UPDATE: Via Lawyers, Guns and Money, Kerry Howley with more on the sexist double-standard Hillary battles:
Add to this useful list of the worst jobs in the world: consultant to any candidate with breasts. Show emotion and you’re weak; show strength and you’re a collection of servos. Respond to attacks with emotion and you’re “angry.” Respond with equanimity and you’re cold and distant. Shy from war and you’re too feminine to lead; embrace it and you’re the establishment’s whore. And the worst thing you can do? Acknowledge, in any way, shape, or form, the existence of sexism in these United States.
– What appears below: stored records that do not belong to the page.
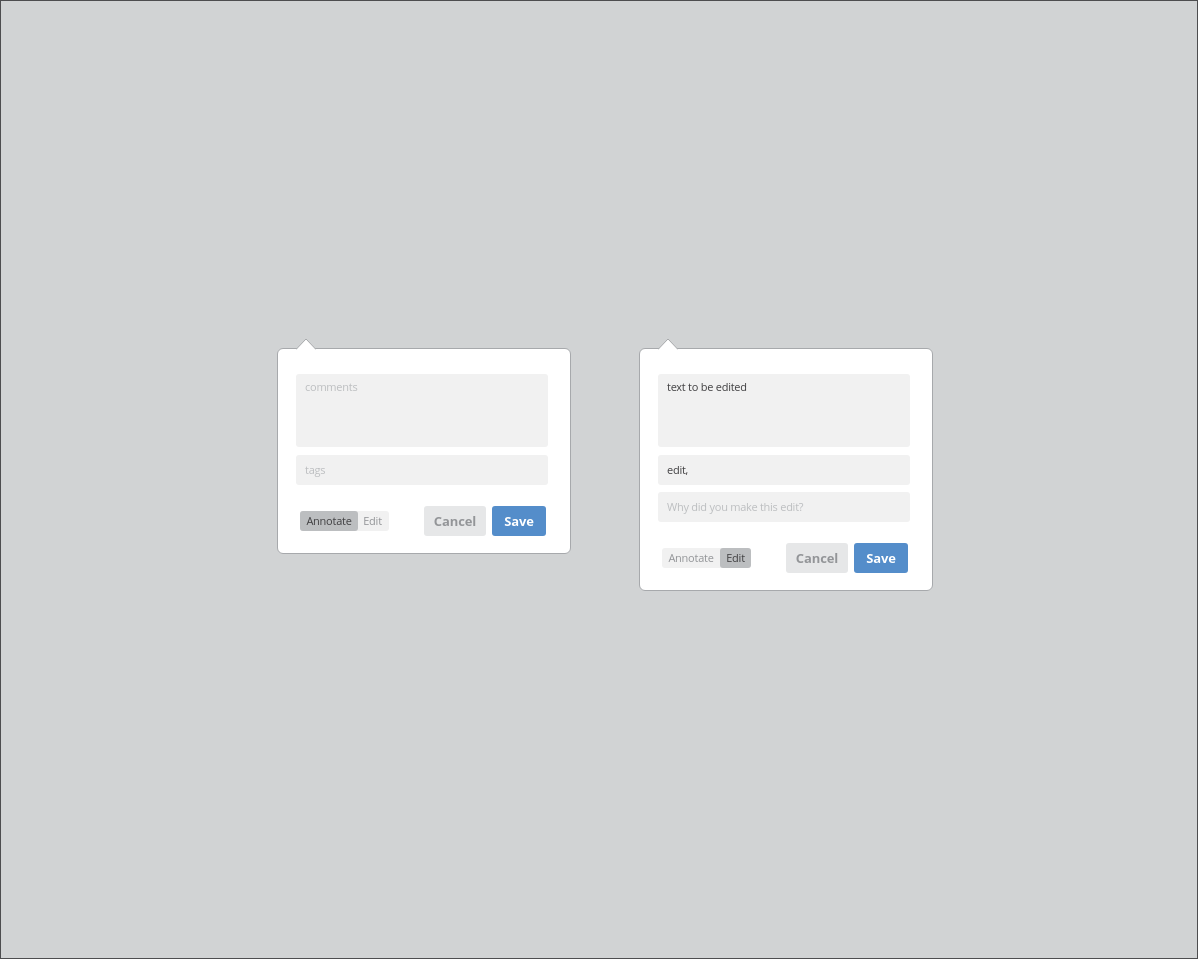
<!DOCTYPE html>
<html lang="en">
<head>
<meta charset="utf-8">
<title>Annotation popovers</title>
<style>
:root {
  --backdrop: #d1d3d4;
  --frame: #4d4d4f;
  --panel: #ffffff;
  --panel-line: #a7a9ac;
  --field: #f1f1f1;
  --placeholder: #bcbec0;
  --text: #414042;
  --muted: #939598;
  --selected: #bcbec0;
  --cancel: #e6e7e8;
  --save: #548dca;
}
* { box-sizing: border-box; margin: 0; }
html, body { width: 1198px; height: 959px; overflow: hidden; }
body {
  background: var(--backdrop);
  color: var(--text);
  font: 11px/14px "Open Sans", "Noto Sans", sans-serif;
  letter-spacing: -0.25px;
}
.canvas {
  display: flex;
  align-items: flex-start;
  gap: 68px;
  width: 1198px;
  height: 959px;
  padding: 347px 0 0 276px;
  border: 1px solid var(--frame);
}
.popover {
  position: relative;
  display: flex;
  flex-direction: column;
  gap: 8px;
  width: 294px;
  height: 206px;
  padding: 25px 22px 17px 18px;
  background: var(--panel);
  border: 1px solid var(--panel-line);
  border-radius: 6px;
}
.popover.editing { height: 243px; }
.pointer {
  position: absolute;
  left: 18px;
  top: -11px;
  width: 20px;
  height: 12px;
}
.pointer path { fill: var(--panel); stroke: var(--panel-line); }
.field {
  height: 30px;
  padding: 8px 9px;
  background: var(--field);
  border-radius: 3px;
}
.field.comment { height: 73px; padding-top: 6px; }
.field.reason { margin-top: -1px; }
.placeholder { color: var(--placeholder); }
.actions {
  display: flex;
  align-items: center;
  height: 30px;
  margin-top: auto;
  padding: 0 2px 0 4px;
}
.mode {
  display: flex;
  height: 20px;
  margin-right: auto;
  background: var(--field);
  border-radius: 3px;
  color: var(--muted);
  line-height: 20px;
  text-align: center;
}
.mode .annotate { width: 58px; }
.mode .edit { width: 31px; }
.annotating .mode .edit { padding-right: 2px; }
.mode .selected {
  background: var(--selected);
  border-radius: 3px;
  color: var(--text);
}
.button {
  height: 30px;
  border-radius: 3px;
  font-size: 13px;
  font-weight: 700;
  line-height: 30px;
  letter-spacing: -0.1px;
  text-align: center;
}
.cancel { width: 62px; margin-right: 6px; background: var(--cancel); color: var(--muted); }
.save { width: 54px; background: var(--save); color: var(--panel); }
</style>
</head>
<body>
<main class="canvas">
  <section class="popover annotating">
    <svg class="pointer" viewBox="0 0 20 12" aria-hidden="true"><path d="M0 11.5 10 1 20 11.5"/></svg>
    <div class="field comment placeholder">comments</div>
    <div class="field tags placeholder">tags</div>
    <div class="actions">
      <div class="mode">
        <span class="annotate selected">Annotate</span>
        <span class="edit">Edit</span>
      </div>
      <div class="button cancel">Cancel</div>
      <div class="button save">Save</div>
    </div>
  </section>
  <section class="popover editing">
    <svg class="pointer" viewBox="0 0 20 12" aria-hidden="true"><path d="M0 11.5 10 1 20 11.5"/></svg>
    <div class="field comment">text to be edited</div>
    <div class="field tags">edit,</div>
    <div class="field reason placeholder">Why did you make this edit?</div>
    <div class="actions">
      <div class="mode">
        <span class="annotate">Annotate</span>
        <span class="edit selected">Edit</span>
      </div>
      <div class="button cancel">Cancel</div>
      <div class="button save">Save</div>
    </div>
  </section>
</main>
</body>
</html>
Indeed. In fact, Andrew Sullivan regards such acknowledgment as "victimology", which Obama "transcends." If Hillary fails to transcend sexism, it is only because she is not permitted to by frat-boy jokesters who think yelling "iron my shirt!" at a campaign rally is funny, and by commentators such as Sullivan who think that reacting to sexism is playing the victim.
UPDATE II: Jeff Taylor (one of Howley's co-bloggers at Hit & Run), as if sensing an opportune moment to engage in the tried-and-true Clinton stereotyping, also demonstrates that no emotion that Hillary displays can possibly be authentic. Though is article is hardly as interesting as the one in which Andrew Sullivan diagnosis Hillary with something called "Salieri-Mozart syndrome."
UPDATE III: Via James Wolcott, here's Tom Watson for more. I won't go so far as to hold Obama responsible for not saying something about any of this nonsense (this is politics, and he is trying to win an election and all) but for the rest of it, I think he's on target. Wolcott, for his part, is annoyed by the over-the-top rhetoric of some of Obama's more fervent supporters, of which this piece by Ezra Klein (who I like) is an unfortunate example (something else I also don't hold Obama responsible for.) For a more rational and reasoned assessment and endorsement of Obama see...why, our own little endorsement here!
UPDATE IV: In his post today, Glenn Greenwald informs readers that the love-fest between the media, conservative pundits and Obama won't last five minutes longer than it takes Hillary to drop out of the race. Only time will tell, but I'd put money behind Greenwald's claim.
UPDATE V: Huckabee, of all people, rises to Hillary's defense.